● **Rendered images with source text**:
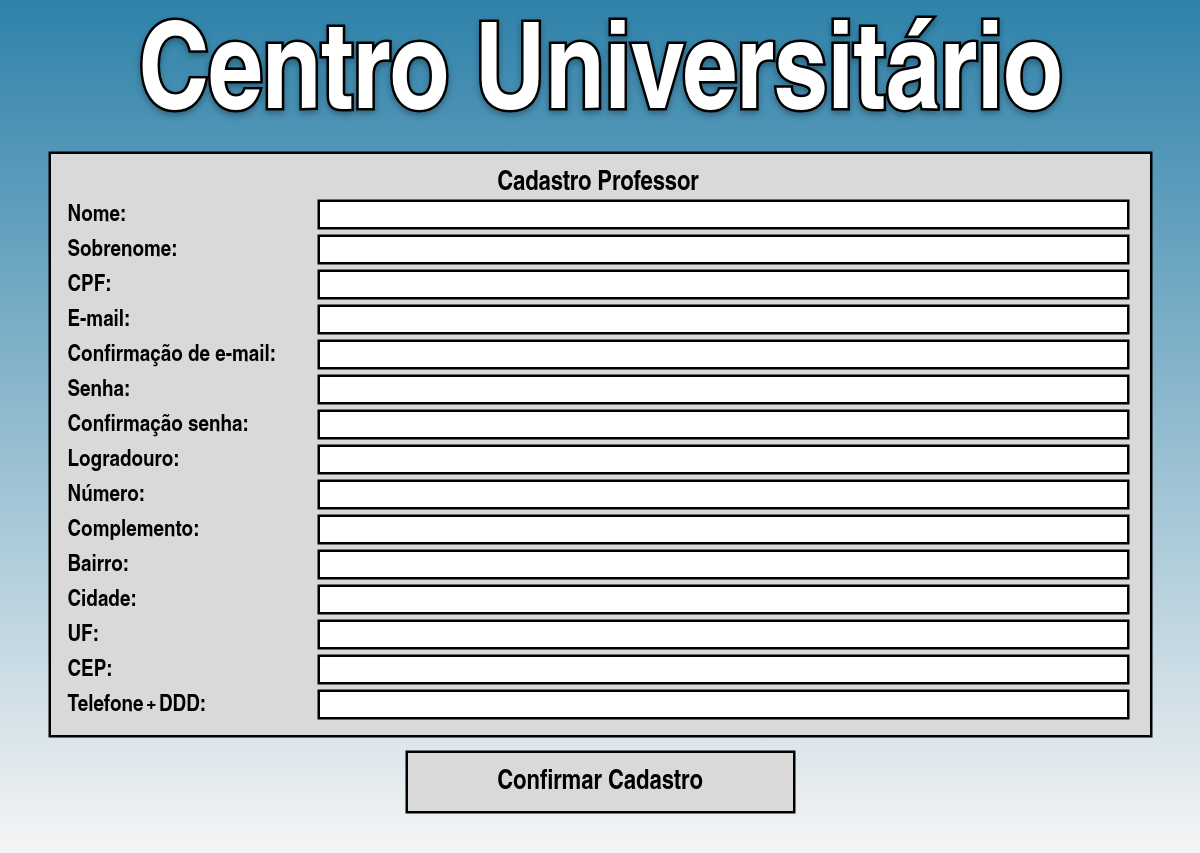
<!DOCTYPE html>
<html lang="pt-BR">
<head>
<meta charset="utf-8">
<title>Cadastro Professor</title>
<style>
:root {
  --sky: #2f82aa;
  --mist: #f5f5f5;
  --panel: #d9d9d9;
  --field: #ffffff;
  --ink: #000000;
}
* { box-sizing: border-box; margin: 0; padding: 0; }
html, body { width: 1200px; height: 853px; overflow: hidden; }
body {
  display: flex;
  flex-direction: column;
  align-items: center;
  background: linear-gradient(var(--sky), var(--mist));
  color: var(--ink);
  font-family: "TeX Gyre Heros Cn", "Liberation Sans", sans-serif;
  font-weight: 700;
}
/* Each line of text sits on a fixed baseline below the top of its box */
.line { line-height: 0; white-space: nowrap; }
.line::before { content: ""; display: inline-block; height: var(--baseline); }
.site-title {
  --baseline: 108px;
  height: 152px;
  flex: none;
  font-size: 120px;
  letter-spacing: -1.1px;
  color: var(--field);
  -webkit-text-stroke: 5px var(--ink);
  paint-order: stroke fill;
  stroke-linejoin: round;
  filter: drop-shadow(0 3px 3px rgba(0, 0, 0, .3));
}
.panel, .confirm, .field {
  border: 2px solid var(--ink);
  box-shadow: 0 0 0 .5px var(--ink);
}
.panel {
  width: 1103px;
  height: 585px;
  flex: none;
  padding: 0 21px 0 17px;
  background: var(--panel);
}
.panel-title {
  --baseline: 36px;
  height: 46px;
  font-size: 27px;
  letter-spacing: -.2px;
  text-align: center;
}
.form { display: grid; gap: 6px; list-style: none; }
.row { display: grid; grid-template-columns: 250px 1fr; height: 29px; }
.label { --baseline: 21px; font-size: 23px; }
.label.tight { word-spacing: -3px; }
.field { background: var(--field); }
.confirm {
  --baseline: 36px;
  display: block;
  width: 389px;
  height: 62px;
  margin-top: 14px;
  background: var(--panel);
  color: inherit;
  font-size: 27px;
  letter-spacing: -.1px;
  text-align: center;
  text-decoration: none;
}
</style>
</head>
<body>
<h1 class="site-title line">Centro Universitário</h1>
<main class="panel">
  <h2 class="panel-title line">Cadastro Professor</h2>
  <ul class="form">
    <li class="row"><span class="label line">Nome:</span><span class="field"></span></li>
    <li class="row"><span class="label line">Sobrenome:</span><span class="field"></span></li>
    <li class="row"><span class="label line">CPF:</span><span class="field"></span></li>
    <li class="row"><span class="label line">E-mail:</span><span class="field"></span></li>
    <li class="row"><span class="label line">Confirmação de e-mail:</span><span class="field"></span></li>
    <li class="row"><span class="label line">Senha:</span><span class="field"></span></li>
    <li class="row"><span class="label line">Confirmação senha:</span><span class="field"></span></li>
    <li class="row"><span class="label line">Logradouro:</span><span class="field"></span></li>
    <li class="row"><span class="label line">Número:</span><span class="field"></span></li>
    <li class="row"><span class="label line">Complemento:</span><span class="field"></span></li>
    <li class="row"><span class="label line">Bairro:</span><span class="field"></span></li>
    <li class="row"><span class="label line">Cidade:</span><span class="field"></span></li>
    <li class="row"><span class="label line">UF:</span><span class="field"></span></li>
    <li class="row"><span class="label line">CEP:</span><span class="field"></span></li>
    <li class="row"><span class="label line tight">Telefone + DDD:</span><span class="field"></span></li>
  </ul>
</main>
<a class="confirm line" href="#">Confirmar Cadastro</a>
</body>
</html>
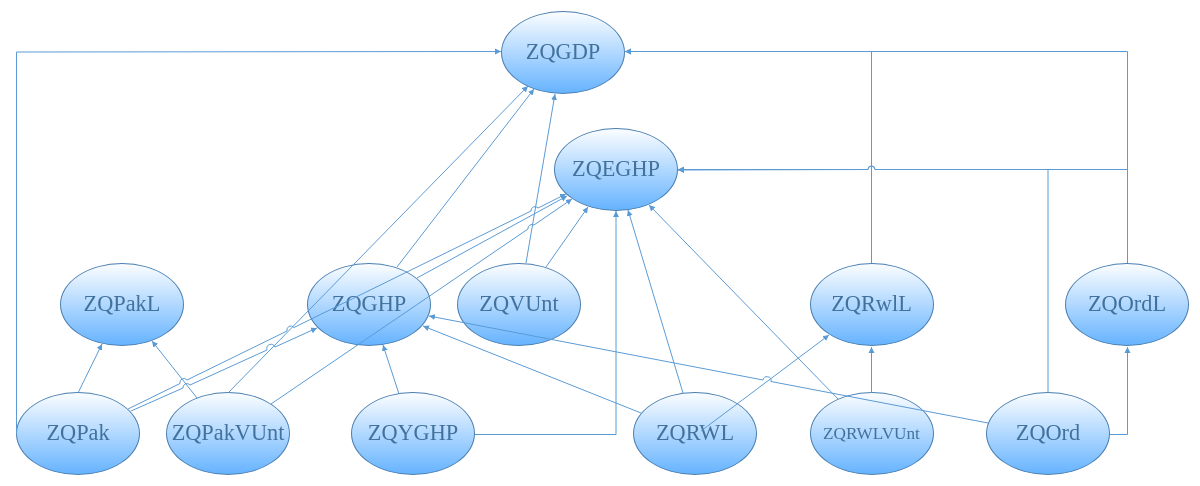
<!DOCTYPE html>
<html lang="en">
<head>
<meta charset="utf-8">
<title>Toolkit dependency diagram</title>
<style>
:root {
  --paper: #ffffff;
  --node-top: #fbfdff;
  --node-bottom: #66b3ff;
  --node-border: #4a7fb0;
  --label: #41719c;
  --edge: #5b9bd5;
}
* { box-sizing: border-box; }
html, body { margin: 0; overflow: hidden; }
.diagram {
  position: relative;
  width: 1200px;
  height: 486px;
  overflow: hidden;
  background: var(--paper);
}
.node {
  position: absolute;
  left: calc(var(--x) * 1px - 62px);
  top: calc(var(--y) * 1px - 41.5px);
  width: 124px;
  height: 83px;
  display: flex;
  align-items: center;
  justify-content: center;
  border: 1px solid var(--node-border);
  border-radius: 50%;
  background: linear-gradient(var(--node-top), var(--node-bottom));
  color: var(--label);
  font: 22.3px/1 "Liberation Serif", serif;
  white-space: nowrap;
}
.node.small { font-size: 17.2px; }
.edges { position: absolute; left: 0; top: 0; }
.edges .lines path { fill: none; stroke: var(--edge); stroke-width: 1; marker-end: url(#arrow); }
.arrowhead { fill: var(--edge); }
</style>
</head>
<body>
<main class="diagram">
  <div class="node" style="--x:563;--y:52">ZQGDP</div>
  <div class="node" style="--x:616;--y:169">ZQEGHP</div>

  <div class="node" style="--x:122;--y:304">ZQPakL</div>
  <div class="node" style="--x:369;--y:304">ZQGHP</div>
  <div class="node" style="--x:519;--y:304">ZQVUnt</div>
  <div class="node" style="--x:871.5;--y:304">ZQRwlL</div>
  <div class="node" style="--x:1127;--y:304">ZQOrdL</div>

  <div class="node" style="--x:78;--y:433.5">ZQPak</div>
  <div class="node" style="--x:228;--y:433.5">ZQPakVUnt</div>
  <div class="node" style="--x:413;--y:433.5">ZQYGHP</div>
  <div class="node" style="--x:695;--y:433.5">ZQRWL</div>
  <div class="node small" style="--x:871.5;--y:433.5">ZQRWLVUnt</div>
  <div class="node" style="--x:1048;--y:433.5">ZQOrd</div>

  <svg class="edges" width="1200" height="486" viewBox="0 0 1200 486" aria-hidden="true">
    <defs>
      <marker id="arrow" markerUnits="userSpaceOnUse" markerWidth="7" markerHeight="7" refX="6" refY="3.5" orient="auto">
        <path class="arrowhead" d="M0 0.5L6 3.5L0 6.5Z"/>
      </marker>
    </defs>
    <g class="lines">
      <!-- into the top node -->
      <path d="M16.5 434V52L501 51.5"/>
      <path d="M228 393L528 86"/>
      <path d="M397 267L534 89"/>
      <path d="M526 263L555 94"/>
      <path d="M871.5 263V51.5H625"/>
      <path d="M1127.5 263V51.5H625"/>

      <!-- into the second node -->
      <path d="M1127.5 263V169.5H875A3.5 3.5 0 0 0 868 169.5H678"/>
      <path d="M1048 393V169.5H875A3.5 3.5 0 0 0 868 169.5L678 170"/>
      <path d="M128 409L180 383.5A4 4 0 0 1 187 380L287 331A4 4 0 0 1 294 327.5L531 211A4 4 0 0 1 538 208L566 194"/>
      <path d="M417 278L567 196"/>
      <path d="M271 404L528 229A4 4 0 0 1 534 225L572 199"/>
      <path d="M546 267L588 207"/>
      <path d="M475 434.5H616V211"/>
      <path d="M683 393L628 210"/>
      <path d="M838 399L649 205"/>

      <!-- into the middle row -->
      <path d="M78 393L102 344"/>
      <path d="M197 398L152 341"/>
      <path d="M131 411L183 388A4 4 0 0 1 190 385L267 350A4 4 0 0 1 275 347L317 328"/>
      <path d="M399 394L383 345"/>
      <path d="M641 413L423 326"/>
      <path d="M988 423L771 381.5A4 4 0 0 0 763 380L429 316"/>
      <path d="M701 431L829 335"/>
      <path d="M871.5 393V347"/>
      <path d="M1110 434.5H1127.5V347"/>
    </g>
  </svg>
</main>
</body>
</html>
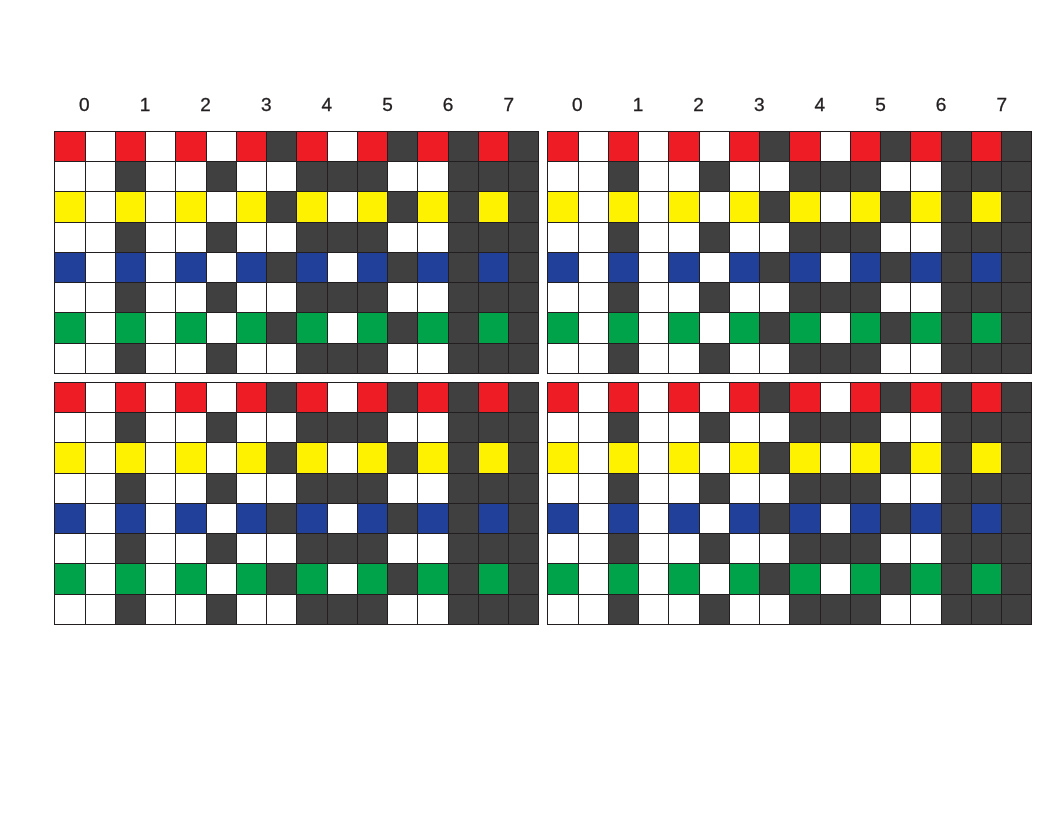
<!DOCTYPE html>
<html lang="en">
<head>
<meta charset="utf-8">
<title>Colour code chart 0–7</title>
<style>
:root {
  --paper: #fff;
  --ink: #231f20;
  --dark: #404040;
  --red: #ee1c24;
  --yellow: #fff200;
  --blue: #21409a;
  --green: #00a34a;
}
* { box-sizing: border-box; margin: 0; }
body { width: 1056px; height: 816px; overflow: hidden; background: var(--paper); }
.sheet {
  width: 1056px; height: 816px; padding: 94px 24px 0 54px;
  display: grid; grid-template-columns: 485px 485px;
  grid-template-rows: 22px 243px 243px; column-gap: 8px;
  align-content: start; position: relative;
}
.numbers {
  display: grid; grid-template-columns: repeat(8, 1fr); list-style: none; padding: 0;
  font: 19px/22px "Liberation Sans", Arial, sans-serif;
  color: var(--ink); -webkit-text-stroke: .3px var(--ink); text-align: center;
}
.chart { display: block; width: 485px; height: 243px; margin-top: 15px; }
.chart.lower { margin-top: 23px; }
.defs { position: absolute; width: 0; height: 0; }
.dark { fill: var(--dark); }
.rules { fill: none; stroke: var(--ink); stroke-width: 1; }
.red { color: var(--red); }
.yellow { color: var(--yellow); }
.blue { color: var(--blue); }
.green { color: var(--green); }
</style>
</head>
<body>
<main class="sheet">
  <svg class="defs" aria-hidden="true">
    <defs>
      <rect id="key" width="1" height="1" fill="currentColor"/>
      <g id="band">
        <g class="dark">
          <rect x="7" width="1" height="1"/>
          <rect x="11" width="1" height="1"/>
          <rect x="13" width="1" height="1"/>
          <rect x="15" width="1" height="1"/>
          <rect x="2" y="1" width="1" height="1"/>
          <rect x="5" y="1" width="1" height="1"/>
          <rect x="8" y="1" width="3" height="1"/>
          <rect x="13" y="1" width="3" height="1"/>
        </g>
        <use href="#key"/>
        <use href="#key" x="2"/>
        <use href="#key" x="4"/>
        <use href="#key" x="6"/>
        <use href="#key" x="8"/>
        <use href="#key" x="10"/>
        <use href="#key" x="12"/>
        <use href="#key" x="14"/>
      </g>
      <path id="column" d="M0 0V243"/>
      <path id="row" d="M0 0H485"/>
      <g id="chart" shape-rendering="crispEdges">
        <g transform="translate(.5 .5) scale(30.25)">
          <use class="red" href="#band"/>
          <use class="yellow" href="#band" y="2"/>
          <use class="blue" href="#band" y="4"/>
          <use class="green" href="#band" y="6"/>
        </g>
        <g class="rules">
          <use href="#column" x=".5"/><use href="#column" x="31.5"/>
          <use href="#column" x="61.5"/><use href="#column" x="91.5"/>
          <use href="#column" x="121.5"/><use href="#column" x="152.5"/>
          <use href="#column" x="182.5"/><use href="#column" x="212.5"/>
          <use href="#column" x="242.5"/><use href="#column" x="273.5"/>
          <use href="#column" x="303.5"/><use href="#column" x="333.5"/>
          <use href="#column" x="363.5"/><use href="#column" x="394.5"/>
          <use href="#column" x="424.5"/><use href="#column" x="454.5"/>
          <use href="#column" x="484.5"/>
          <use href="#row" y=".5"/><use href="#row" y="30.5"/>
          <use href="#row" y="60.5"/><use href="#row" y="91.5"/>
          <use href="#row" y="121.5"/><use href="#row" y="151.5"/>
          <use href="#row" y="181.5"/><use href="#row" y="212.5"/>
          <use href="#row" y="242.5"/>
        </g>
      </g>
    </defs>
  </svg>

  <ol class="numbers"><li>0</li><li>1</li><li>2</li><li>3</li><li>4</li><li>5</li><li>6</li><li>7</li></ol>
  <ol class="numbers"><li>0</li><li>1</li><li>2</li><li>3</li><li>4</li><li>5</li><li>6</li><li>7</li></ol>

  <svg class="chart" viewBox="0 0 485 243" role="img" aria-label="Code squares 0 to 7, top left"><use href="#chart"/></svg>
  <svg class="chart" viewBox="0 0 485 243" role="img" aria-label="Code squares 0 to 7, top right"><use href="#chart"/></svg>
  <svg class="chart lower" viewBox="0 0 485 243" role="img" aria-label="Code squares 0 to 7, bottom left"><use href="#chart"/></svg>
  <svg class="chart lower" viewBox="0 0 485 243" role="img" aria-label="Code squares 0 to 7, bottom right"><use href="#chart"/></svg>
</main>
</body>
</html>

● **Assigned task**: The reply should hold only the lines running from the top of the records to the line containing "0; padding: 0;", both included, copied exactly with no pictures.

● **Answer for the task**:
<!DOCTYPE html>
<html lang="pt-BR">
<head>
<meta charset="utf-8">
<title>Cadastro Professor</title>
<style>
:root {
  --sky: #2f82aa;
  --mist: #f5f5f5;
  --panel: #d9d9d9;
  --field: #ffffff;
  --ink: #000000;
}
* { box-sizing: border-box; margin: 0; padding: 0; }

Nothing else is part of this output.